Users can sign up through the site to participate in exciting research projects with their pets.
COMPANION ANIMAL PSYCHOLOGY
Zazie Todd PhD authors this blog, in which 'the science behind people's relationships with their pets' is explored. Topics are sourced from peer-reviewed academic literature, and explained in a very accessible style. Subjects covered span from breed specific development of dogs to the hand rearing of wolves, and there is plenty of discussion on the science of human animal interactions.
DO YOU BELIEVE IN DOG?
Canine researchers Mia Cobb and Julie Hecht run this highly entertaining blog in 'pen-pal' format, each taking turns to pen their thoughts on the latest developments in canine behaviour. This blog often features guest writers, and is a great option for people looking for something for light, though provoking reads on all aspects of canine science. Check back regularly for 'everything from love and loss to welfare problems hiding in plain sight!'
'Dog Spies' a blog hosted by Scientific American, aims to 'explore the science behind the dog in your bed'. Authored by PhD Student Julie Hecht of 'Do you Believe in Dog?' fame, this blog posts regularly on real life applications of canine science - 'everything from dog humping and crotch-sniffing to canine cognition and the infamous "guilty look."'
[Description taken from the catFACS website]
The Cat Facial Action Coding System (CatFACS) is a scientific observational tool for identifying and coding facial movements in cats.

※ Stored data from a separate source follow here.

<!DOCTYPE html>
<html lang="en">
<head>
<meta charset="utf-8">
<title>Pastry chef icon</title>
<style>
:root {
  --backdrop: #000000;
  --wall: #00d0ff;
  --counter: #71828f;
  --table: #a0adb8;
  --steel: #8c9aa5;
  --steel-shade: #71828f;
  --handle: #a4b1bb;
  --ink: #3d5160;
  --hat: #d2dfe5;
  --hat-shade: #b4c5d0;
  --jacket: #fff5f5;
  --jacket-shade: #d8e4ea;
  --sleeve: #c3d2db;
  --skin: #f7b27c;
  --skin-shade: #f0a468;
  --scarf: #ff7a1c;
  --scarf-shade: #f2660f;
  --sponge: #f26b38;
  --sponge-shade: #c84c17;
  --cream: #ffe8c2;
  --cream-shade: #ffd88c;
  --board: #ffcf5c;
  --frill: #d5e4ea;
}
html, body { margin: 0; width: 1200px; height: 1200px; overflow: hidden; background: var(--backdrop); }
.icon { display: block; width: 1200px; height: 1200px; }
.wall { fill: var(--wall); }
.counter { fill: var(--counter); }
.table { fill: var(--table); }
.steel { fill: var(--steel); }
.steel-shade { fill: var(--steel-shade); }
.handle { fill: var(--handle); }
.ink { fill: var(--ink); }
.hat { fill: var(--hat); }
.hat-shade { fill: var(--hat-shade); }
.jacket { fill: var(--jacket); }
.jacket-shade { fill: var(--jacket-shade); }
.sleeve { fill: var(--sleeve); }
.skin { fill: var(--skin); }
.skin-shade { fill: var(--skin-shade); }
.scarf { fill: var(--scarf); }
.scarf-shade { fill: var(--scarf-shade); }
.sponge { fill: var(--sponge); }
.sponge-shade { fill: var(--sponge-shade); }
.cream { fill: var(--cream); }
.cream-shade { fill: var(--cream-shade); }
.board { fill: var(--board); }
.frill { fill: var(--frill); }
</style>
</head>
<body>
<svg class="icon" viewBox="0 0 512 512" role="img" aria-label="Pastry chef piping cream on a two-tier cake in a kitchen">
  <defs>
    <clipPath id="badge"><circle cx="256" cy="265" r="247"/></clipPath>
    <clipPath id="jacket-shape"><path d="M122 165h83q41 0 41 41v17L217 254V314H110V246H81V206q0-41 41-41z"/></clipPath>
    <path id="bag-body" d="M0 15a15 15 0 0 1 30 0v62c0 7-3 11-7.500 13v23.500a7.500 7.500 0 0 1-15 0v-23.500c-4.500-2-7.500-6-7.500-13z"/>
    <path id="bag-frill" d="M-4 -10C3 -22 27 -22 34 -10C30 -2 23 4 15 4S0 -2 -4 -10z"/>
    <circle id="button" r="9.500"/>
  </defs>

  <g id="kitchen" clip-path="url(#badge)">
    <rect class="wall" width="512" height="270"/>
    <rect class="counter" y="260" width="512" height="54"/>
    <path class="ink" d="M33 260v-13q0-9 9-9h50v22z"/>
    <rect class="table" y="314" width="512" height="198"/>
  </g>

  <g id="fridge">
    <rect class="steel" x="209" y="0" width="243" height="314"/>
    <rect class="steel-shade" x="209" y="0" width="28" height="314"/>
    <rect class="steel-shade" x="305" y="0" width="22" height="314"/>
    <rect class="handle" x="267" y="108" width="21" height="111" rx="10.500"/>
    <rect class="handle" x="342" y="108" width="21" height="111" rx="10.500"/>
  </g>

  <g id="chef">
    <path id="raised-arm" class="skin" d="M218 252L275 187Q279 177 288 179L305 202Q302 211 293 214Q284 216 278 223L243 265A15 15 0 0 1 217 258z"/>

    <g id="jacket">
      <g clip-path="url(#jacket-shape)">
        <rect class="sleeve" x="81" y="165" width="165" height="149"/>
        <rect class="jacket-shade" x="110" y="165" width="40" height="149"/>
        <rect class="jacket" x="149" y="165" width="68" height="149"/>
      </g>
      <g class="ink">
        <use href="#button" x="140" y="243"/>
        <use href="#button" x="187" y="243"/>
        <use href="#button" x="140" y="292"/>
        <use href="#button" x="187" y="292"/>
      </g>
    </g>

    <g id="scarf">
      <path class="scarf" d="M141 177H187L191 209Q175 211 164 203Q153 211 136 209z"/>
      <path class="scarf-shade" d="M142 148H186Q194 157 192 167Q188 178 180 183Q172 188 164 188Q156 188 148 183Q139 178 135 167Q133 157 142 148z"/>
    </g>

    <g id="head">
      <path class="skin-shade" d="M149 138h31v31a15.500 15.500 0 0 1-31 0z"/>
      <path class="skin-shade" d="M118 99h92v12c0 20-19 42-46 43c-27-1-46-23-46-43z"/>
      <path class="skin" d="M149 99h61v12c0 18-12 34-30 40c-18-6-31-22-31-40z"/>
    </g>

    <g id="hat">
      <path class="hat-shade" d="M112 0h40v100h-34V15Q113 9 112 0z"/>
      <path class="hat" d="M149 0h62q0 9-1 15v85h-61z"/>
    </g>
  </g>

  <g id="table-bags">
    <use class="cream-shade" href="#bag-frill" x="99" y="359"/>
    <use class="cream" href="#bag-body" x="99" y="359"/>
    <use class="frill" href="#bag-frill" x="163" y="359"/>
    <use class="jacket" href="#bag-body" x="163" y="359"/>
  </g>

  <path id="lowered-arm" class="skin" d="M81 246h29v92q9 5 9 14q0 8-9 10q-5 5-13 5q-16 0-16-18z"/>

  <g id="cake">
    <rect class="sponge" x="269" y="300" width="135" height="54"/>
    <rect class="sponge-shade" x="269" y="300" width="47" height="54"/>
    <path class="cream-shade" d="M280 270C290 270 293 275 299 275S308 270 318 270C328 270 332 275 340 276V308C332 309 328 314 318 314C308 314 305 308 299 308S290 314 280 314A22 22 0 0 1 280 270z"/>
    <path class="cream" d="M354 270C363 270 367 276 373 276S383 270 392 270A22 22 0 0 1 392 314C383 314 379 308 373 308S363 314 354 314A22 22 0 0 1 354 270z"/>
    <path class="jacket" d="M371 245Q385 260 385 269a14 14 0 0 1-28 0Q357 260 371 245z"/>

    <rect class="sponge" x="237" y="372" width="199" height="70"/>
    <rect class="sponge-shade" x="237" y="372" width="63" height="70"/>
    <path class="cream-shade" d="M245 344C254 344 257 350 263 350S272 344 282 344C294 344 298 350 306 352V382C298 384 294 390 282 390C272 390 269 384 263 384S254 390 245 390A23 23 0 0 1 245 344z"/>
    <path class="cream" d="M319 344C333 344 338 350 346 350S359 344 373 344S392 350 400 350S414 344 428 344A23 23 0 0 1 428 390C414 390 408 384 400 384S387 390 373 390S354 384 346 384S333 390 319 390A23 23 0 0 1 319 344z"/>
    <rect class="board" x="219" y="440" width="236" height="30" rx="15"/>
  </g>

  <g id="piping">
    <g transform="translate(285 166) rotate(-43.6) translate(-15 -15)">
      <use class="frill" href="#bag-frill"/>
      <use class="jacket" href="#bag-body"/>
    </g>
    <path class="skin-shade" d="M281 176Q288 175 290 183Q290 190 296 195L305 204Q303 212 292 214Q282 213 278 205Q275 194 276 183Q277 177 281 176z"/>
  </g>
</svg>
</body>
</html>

The system is based on the facial anatomy of cats and has been adapted from the original FACS system used for humans created by Ekman and Friesen (1978). The CatFACS manual details how to use the system and code the facial movements of cats objectively. The manual is freely available to the scientific community.
[Description taken from the DogFACS website]
The Dog Facial Action Coding System (DogFACS) is a scientific observational tool for identifying and coding facial movements in dogs. The system is based on the facial anatomy of dogs and has been adapted from the original FACS system used for humans created by Ekman and Friesen (1978). The DogFACS manual details how to use the system and code the facial movements of dogs objectively. The manual is freely available to the scientific community.